● Exercise details
Read through the entries below and copy each line where "crust" turns up.
════
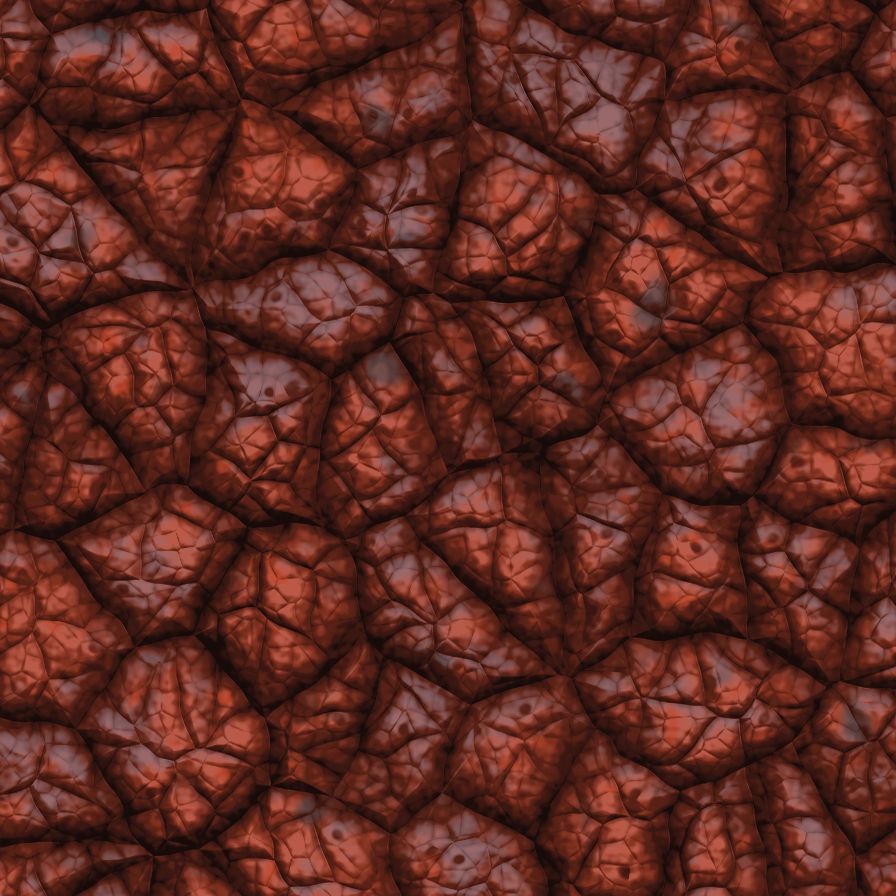
Reproduce this texture procedurally as a WebGL 1 fragment shader.

```glsl
precision highp float;
// Rust-red knobbly crust: wide lobes split into lumps, lumps split into grains.
// Three nested, warped cell patterns form a height field, lit from above and
// coloured by tone, with a blue-grey bloom on the exposed tops.

uniform vec2 u_resolution;

vec2 hash2(vec2 p) {
  vec3 a = fract(p.xyx * vec3(0.1031, 0.1030, 0.0973));
  a += dot(a, a.yzx + 33.33);
  return fract((a.xx + a.yz) * a.zy);
}

float gradientNoise(vec2 p) {
  vec2 i = floor(p), f = fract(p);
  vec2 u = f * f * f * (f * (f * 6.0 - 15.0) + 10.0);
  vec2 e = vec2(1.0, 0.0);
  float a = dot(hash2(i) * 2.0 - 1.0, f);
  float b = dot(hash2(i + e) * 2.0 - 1.0, f - e);
  float c = dot(hash2(i + e.yx) * 2.0 - 1.0, f - e.yx);
  float d = dot(hash2(i + 1.0) * 2.0 - 1.0, f - 1.0);
  return mix(mix(a, b, u.x), mix(c, d, u.x), u.y);
}

// x: distance to the cell centre, y: gap to the next cell, zw: cell id
vec4 cells(vec2 p) {
  vec2 i = floor(p), f = fract(p), id = vec2(0.0);
  float nearest = 9.0, second = 9.0;
  for (int y = -1; y <= 1; y++) {
    for (int x = -1; x <= 1; x++) {
      vec2 o = vec2(float(x), float(y));
      vec2 h = hash2(i + o + 50.0);
      float d = length(o + h - f);
      if (d < nearest) {
        second = nearest;
        nearest = d;
        id = h;
      } else {
        second = min(second, d);
      }
    }
  }
  return vec4(nearest, second - nearest, id);
}

float dome(float gap) {
  return 1.0 - exp(-4.0 * gap);
}

// x: height, y: openness (0 in creases, 1 on tops), z: pore darkness
vec3 crust(vec2 p) {
  vec2 q = p + 0.028 * vec2(gradientNoise(p * 6.0), gradientNoise(p * 6.0 + 31.0));
  q += 0.011 * vec2(gradientNoise(p * 21.0 + 7.0), gradientNoise(p * 21.0 + 57.0));

  // Each level is shifted by its parent's id, so it stays inside the parent
  vec4 lobe = cells(q * 6.5);
  vec4 lump = cells(q * 16.0 + lobe.zw * 40.0);
  vec4 grain = cells(q * 40.0 + lump.zw * 30.0);
  float l = dome(lobe.y), m = dome(lump.y), g = dome(grain.y);

  float lumpiness = mix(0.5, 1.0, smoothstep(-0.3, 0.15, gradientNoise(p * 3.5 + 11.0)));
  float height = 0.030 * l + l * lumpiness * (0.014 * m + 0.0028 * m * g);
  height += 0.003 * gradientNoise(p * 85.0);

  float open = 0.44 * l + 0.38 * mix(0.65, m, lumpiness) + 0.18 * g;
  float pore = step(0.86, grain.z) * (1.0 - smoothstep(0.15, 0.4, grain.x));
  return vec3(height, open, pore * l * m);
}

void main() {
  vec2 p = gl_FragCoord.xy / min(u_resolution.x, u_resolution.y) + 3.0;

  // Surface slope and light
  float e = 0.0024;
  vec3 here = crust(p);
  vec2 slope = vec2(crust(p + vec2(e, 0.0)).x, crust(p + vec2(0.0, e)).x) - here.x;
  vec3 normal = normalize(vec3(-slope / e, 1.0));
  float light = max(dot(normal, normalize(vec3(0.15, 0.5, 0.85))), 0.0);

  // Tone: openness and light, broken up by mottling and fine grit
  float mottle = gradientNoise(p * 9.0 + 3.0);
  float grit = gradientNoise(p * 65.0) + 0.7 * gradientNoise(p * 130.0);
  float tone = here.y * (0.22 + 0.85 * light) + 0.14 * mottle + 0.15 * grit;
  tone *= 1.0 - 0.65 * here.z;

  // Crease black through rust to pink
  vec3 color = mix(vec3(0.09, 0.045, 0.04), vec3(0.23, 0.09, 0.068), smoothstep(0.06, 0.27, tone));
  color = mix(color, vec3(0.35, 0.13, 0.085), smoothstep(0.27, 0.44, tone));
  color = mix(color, vec3(0.51, 0.19, 0.12), smoothstep(0.46, 0.62, tone));
  color = mix(color, vec3(0.73, 0.35, 0.28), smoothstep(0.6, 0.84, tone));

  // Blue-grey bloom in patches, strongest on slopes facing up
  float patches = gradientNoise(p * 5.0 + 19.0) + 0.6 * gradientNoise(p * 28.0 + 5.0);
  float bloom = smoothstep(-0.1, 0.45, patches + 0.35 * normal.y);
  bloom *= smoothstep(0.42, 0.68, tone);
  vec3 grey = mix(vec3(0.44, 0.34, 0.37), vec3(0.58, 0.42, 0.44), smoothstep(0.55, 0.9, tone));
  color = mix(color, grey, 0.85 * bloom);

  // Orange glints and rare teal stains
  float glint = smoothstep(0.18, 0.45, gradientNoise(p * 38.0 + 71.0)) * smoothstep(0.4, 0.65, tone);
  color = mix(color, vec3(0.76, 0.27, 0.15), 0.6 * glint * (1.0 - bloom));
  float stain = smoothstep(0.3, 0.5, gradientNoise(p * 13.0 + 43.0)) * smoothstep(0.3, 0.6, tone);
  color = mix(color, vec3(0.24, 0.27, 0.3), 0.6 * stain);

  gl_FragColor = vec4(color, 1.0);
}
```
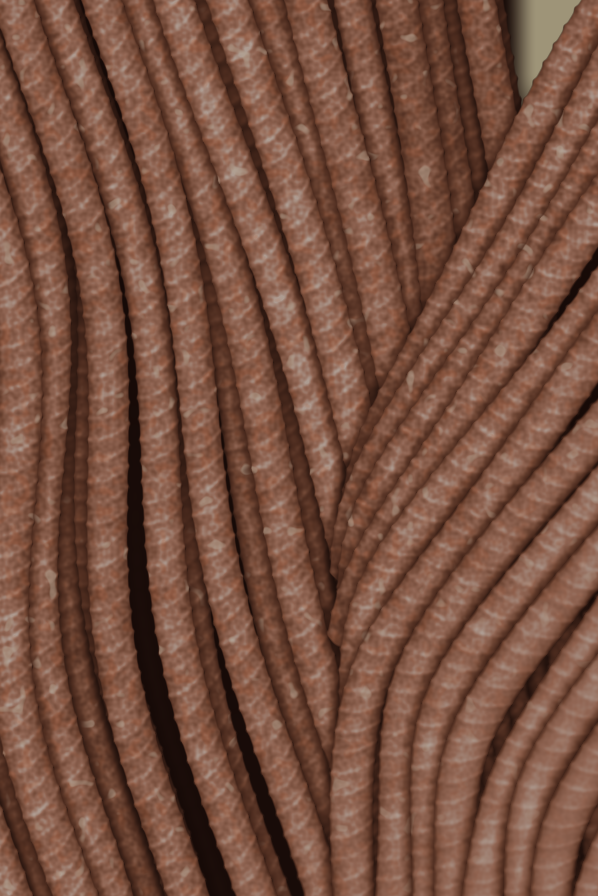
Give the GLSL for this texture, as a WebGL 1 fragment shader.

```glsl
precision highp float;
uniform vec2 u_resolution;

const float RIB_PITCH = 0.0235;
const vec3 GAP = vec3(0.08, 0.035, 0.025);
const vec3 SHADE = vec3(0.30, 0.17, 0.12);
const vec3 RUST = vec3(0.44, 0.28, 0.21);
const vec3 STEEL = vec3(0.57, 0.40, 0.33);
const vec3 GLINT = vec3(0.68, 0.61, 0.57);
const vec3 ORANGE = vec3(0.52, 0.27, 0.16);
const vec3 DUST = vec3(0.70, 0.64, 0.57);
const vec3 BACKDROP = vec3(0.62, 0.58, 0.47);

float hash(float n) {
  return fract(sin(n * 12.9898 + 4.1) * 43758.547);
}

vec2 gradient(vec2 cell) {
  float angle = 6.2832 * hash(dot(cell, vec2(1.0, 57.31)));
  return vec2(cos(angle), sin(angle));
}

float gradientNoise(vec2 p) {
  vec2 i = floor(p), f = fract(p);
  vec2 u = f * f * f * (f * (f * 6.0 - 15.0) + 10.0);
  vec2 e = vec2(1.0, 0.0);
  float a = dot(gradient(i), f);
  float b = dot(gradient(i + e.xy), f - e.xy);
  float c = dot(gradient(i + e.yx), f - e.yx);
  float d = dot(gradient(i + e.xx), f - e.xx);
  return mix(mix(a, b, u.x), mix(c, d, u.x), u.y);
}

vec3 rustRamp(float tone) {
  vec3 c = mix(GAP, SHADE, clamp(tone * 4.0, 0.0, 1.0));
  c = mix(c, RUST, clamp(tone * 4.0 - 1.0, 0.0, 1.0));
  c = mix(c, STEEL, clamp(tone * 4.0 - 2.0, 0.0, 1.0));
  return mix(c, GLINT, clamp(tone * 4.0 - 3.0, 0.0, 1.0));
}

// Axis of a bar in the left fan: x as a function of depth y below the top
float fanAxis(float y, float top, float seed) {
  float spread = (top - 0.22) / 0.14;
  float lean = 0.13 + 0.18 * exp(-spread * spread) + 0.03 * (hash(seed) - 0.5);
  float sway = 0.006 + 0.026 * (1.0 - smoothstep(-0.1, 0.3, top));
  return top + lean * y + sway * sin(7.5 * y - 1.3 + 1.2 * hash(seed + 3.0));
}

// Axis of a bent bar: diagonal from the right edge, turning down at the knee
float bentAxis(float y, float base, float knee, float run, float seed) {
  float u = knee - y;
  float bend = 0.5 * (u + sqrt(u * u + 0.006));
  return base + run * bend + 0.008 * sin(11.0 * y + 6.0 * hash(seed));
}

// Paints one ribbed bar and its contact shadow over the tone so far
void drawBar(inout float tone, inout float bare, vec2 p, float axis, float slope,
             float arc, float radius, float end, float shade, float blur) {
  float side = (p.x - axis) / sqrt(1.0 + slope * slope);
  float q = clamp(side / radius, -1.0, 1.0);
  float phase = fract((arc + side * slope) / RIB_PITCH + 0.4 * q + 0.3 * q * q) - 0.5;
  float rib = exp(-phase * phase * 36.0);
  float edge = length(vec2(side, max(p.y - end, 0.0))) - radius * (0.95 + 0.08 * rib);
  float soft = 0.0013 + 0.003 * blur;
  float cover = 1.0 - smoothstep(-soft, soft, edge);
  float body = 0.17 + 0.58 * sqrt(max(1.0 - q * q, 0.0)) - 0.05 * q;
  float relief = rib * (0.07 - 1.15 * phase) * (1.0 - 0.45 * blur);
  tone *= mix(0.32, 1.0, smoothstep(-0.004, 0.016, edge));
  tone = mix(tone, (body + relief) * shade, cover);
  bare *= 1.0 - cover;
}

void main() {
  vec2 p = gl_FragCoord.xy / u_resolution.y;
  p.y = 1.0 - p.y;
  float blur = smoothstep(0.72, 1.2, p.x + 0.6 * p.y);
  float tone = 0.03, bare = 1.0;
  float h = 0.004;

  // Left fan: a dark rear row, then a front row in shuffled order
  for (int i = 0; i < 32; i++) {
    float seed = float(i);
    float front = step(16.0, seed);
    float slot = mod(seed * 7.0, 16.0);
    float top = -0.16 + 0.046 * (slot + 0.5 * (1.0 - front) + 0.4 * (hash(seed + 9.0) - 0.5));
    float axis = fanAxis(p.y, top, seed);
    float slope = (fanAxis(p.y + h, top, seed) - axis) / h;
    float shade = mix(0.72, 1.0, front) + 0.16 * (hash(seed + 5.0) - 0.5);
    shade *= 1.0 - 0.22 * smoothstep(0.25, 0.5, top);
    float radius = 0.021 + 0.004 * hash(seed + 7.0);
    drawBar(tone, bare, p, axis, slope, p.y + hash(seed), radius, 2.0, shade, blur);
  }

  // Right bundle: bent bars stacked downwards
  for (int i = 0; i < 14; i++) {
    float seed = float(i) + 40.0;
    float entry = 0.02 + 0.075 * (float(i) + 0.3 * (hash(seed) - 0.5));
    float base = 0.375 + 0.45 * max(entry - 0.38, 0.0) + 0.03 * hash(seed + 2.0);
    float run = mix(0.56, 0.8, smoothstep(0.0, 0.4, entry));
    float knee = entry + (0.667 - base) / run;
    float end = knee + 0.06 + step(0.3, entry);
    float axis = bentAxis(p.y, base, knee, run, seed);
    float slope = (bentAxis(p.y + h, base, knee, run, seed) - axis) / h;
    float arc = p.y - 0.31 * axis + hash(seed);
    float shade = 1.0 + 0.14 * (hash(seed + 5.0) - 0.5);
    drawBar(tone, bare, p, axis, slope, arc, 0.0245, end, shade, blur);
  }

  // Pitted rust, warm stains and pale dust
  float sharp = 1.0 - 0.75 * blur;
  float patches = gradientNoise(p * 28.0);
  float pits = gradientNoise(p * 85.0 + 7.0);
  float grain = gradientNoise(p * 170.0 + 31.0);
  float lit = smoothstep(0.15, 0.55, tone);
  tone += lit * (0.12 * patches + sharp * (0.16 * pits + 0.20 * grain)) + 0.05 * blur * lit;
  vec3 color = rustRamp(tone);
  float stain = smoothstep(0.0, 0.5, pits - 0.6 * patches) * lit * sharp;
  color = mix(color, ORANGE * (0.4 + 0.9 * tone), 0.4 * stain);
  float dust = smoothstep(0.34, 0.55, gradientNoise(p * 60.0 + 19.0) + 0.35 * patches);
  color = mix(color, DUST, 0.5 * dust * lit * sharp);

  // Pale backdrop showing through the upper right corner
  float corner = smoothstep(0.56, 0.60, p.x) * (1.0 - smoothstep(0.08, 0.17, p.y));
  color = mix(color, BACKDROP, bare * corner);
  gl_FragColor = vec4(color, 1.0);
}
```
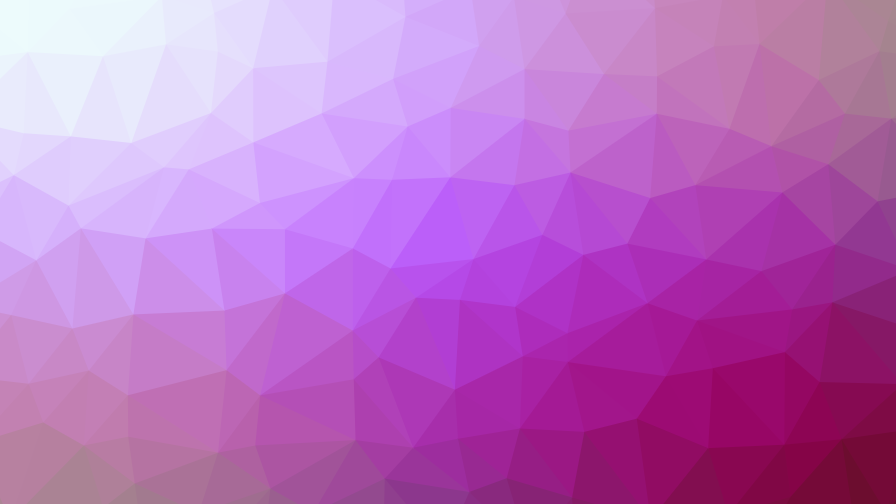
A WebGL 2 fragment shader for this background:

```glsl
#version 300 es
precision highp float;

#define CELL 0.124                  // grid spacing, in canvas heights
#define ORIGIN vec2(0.046, 0.010)   // grid offset, in canvas heights
#define JITTER 0.36                 // vertex displacement, in cells
#define SEED vec2(17.0, 43.0)

uniform vec2 u_resolution;
out vec4 fragColor;

// Ramp from icy white through violet to dark crimson
const vec3 RAMP[9] = vec3[9](
    vec3(0.93, 0.99, 0.99), vec3(0.92, 0.96, 0.99), vec3(0.88, 0.79, 0.99),
    vec3(0.80, 0.56, 1.00), vec3(0.72, 0.33, 0.97), vec3(0.68, 0.17, 0.74),
    vec3(0.63, 0.06, 0.50), vec3(0.57, 0.00, 0.33), vec3(0.37, 0.07, 0.13));

vec3 ramp(float t) {
    float s = clamp(t, 0.0, 1.0) * 8.0;
    int i = min(int(s), 7);
    return mix(RAMP[i], RAMP[i + 1], s - float(i));
}

// Average of a left-to-right ramp and a top-to-bottom ramp
vec3 field(vec2 gridPos) {
    vec2 uv = (gridPos * CELL + ORIGIN) * vec2(u_resolution.y / u_resolution.x, 1.0);
    return 0.5 * (ramp(uv.x) + ramp(1.0 - uv.y));
}

vec2 hash22(vec2 p) {
    vec3 q = fract(p.xyx * vec3(0.1031, 0.1030, 0.0973));
    q += dot(q, q.yzx + 33.33);
    return fract((q.xx + q.yz) * q.zy);
}

vec2 vertex(vec2 id) {
    return id + JITTER * (2.0 * hash22(id + SEED) - 1.0);
}

// Signed distance to the line a-b, positive on its left
float edge(vec2 p, vec2 a, vec2 b) {
    vec2 d = normalize(b - a), v = p - a;
    return d.x * v.y - d.y * v.x;
}

// Positive when d lies inside the circle through a, b, c
float inCircle(vec2 a, vec2 b, vec2 c, vec2 d) {
    a -= d; b -= d; c -= d;
    return determinant(mat3(vec3(a, dot(a, a)), vec3(b, dot(b, b)), vec3(c, dot(c, c))));
}

// Flat colour of a triangle, weighted by its pixel coverage
vec4 facet(vec2 p, vec2 a, vec2 b, vec2 c, float pixel) {
    float inside = min(edge(p, a, b), min(edge(p, b, c), edge(p, c, a)));
    float cover = clamp(0.5 + inside / pixel, 0.0, 1.0);
    return vec4(field((a + b + c) / 3.0), 1.0) * cover;
}

void main() {
    vec2 p = (gl_FragCoord.xy / u_resolution.y - ORIGIN) / CELL;
    float pixel = 1.0 / (u_resolution.y * CELL);
    vec2 base = floor(p);
    vec4 sum = vec4(0.0);

    // Split each nearby quad along its Delaunay diagonal
    for (int y = -1; y <= 1; y++) {
        for (int x = -1; x <= 1; x++) {
            vec2 id = base + vec2(x, y);
            vec2 a = vertex(id);
            vec2 b = vertex(id + vec2(1.0, 0.0));
            vec2 c = vertex(id + vec2(1.0, 1.0));
            vec2 d = vertex(id + vec2(0.0, 1.0));
            if (inCircle(a, b, c, d) > 0.0) {
                sum += facet(p, a, b, d, pixel) + facet(p, b, c, d, pixel);
            } else {
                sum += facet(p, a, b, c, pixel) + facet(p, a, c, d, pixel);
            }
        }
    }
    fragColor = vec4(sum.rgb / max(sum.a, 0.001), 1.0);
}
```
════
● Task result
// Rust-red knobbly crust: wide lobes split into lumps, lumps split into grains.
vec3 crust(vec2 p) {
  vec3 here = crust(p);
  vec2 slope = vec2(crust(p + vec2(e, 0.0)).x, crust(p + vec2(0.0, e)).x) - here.x;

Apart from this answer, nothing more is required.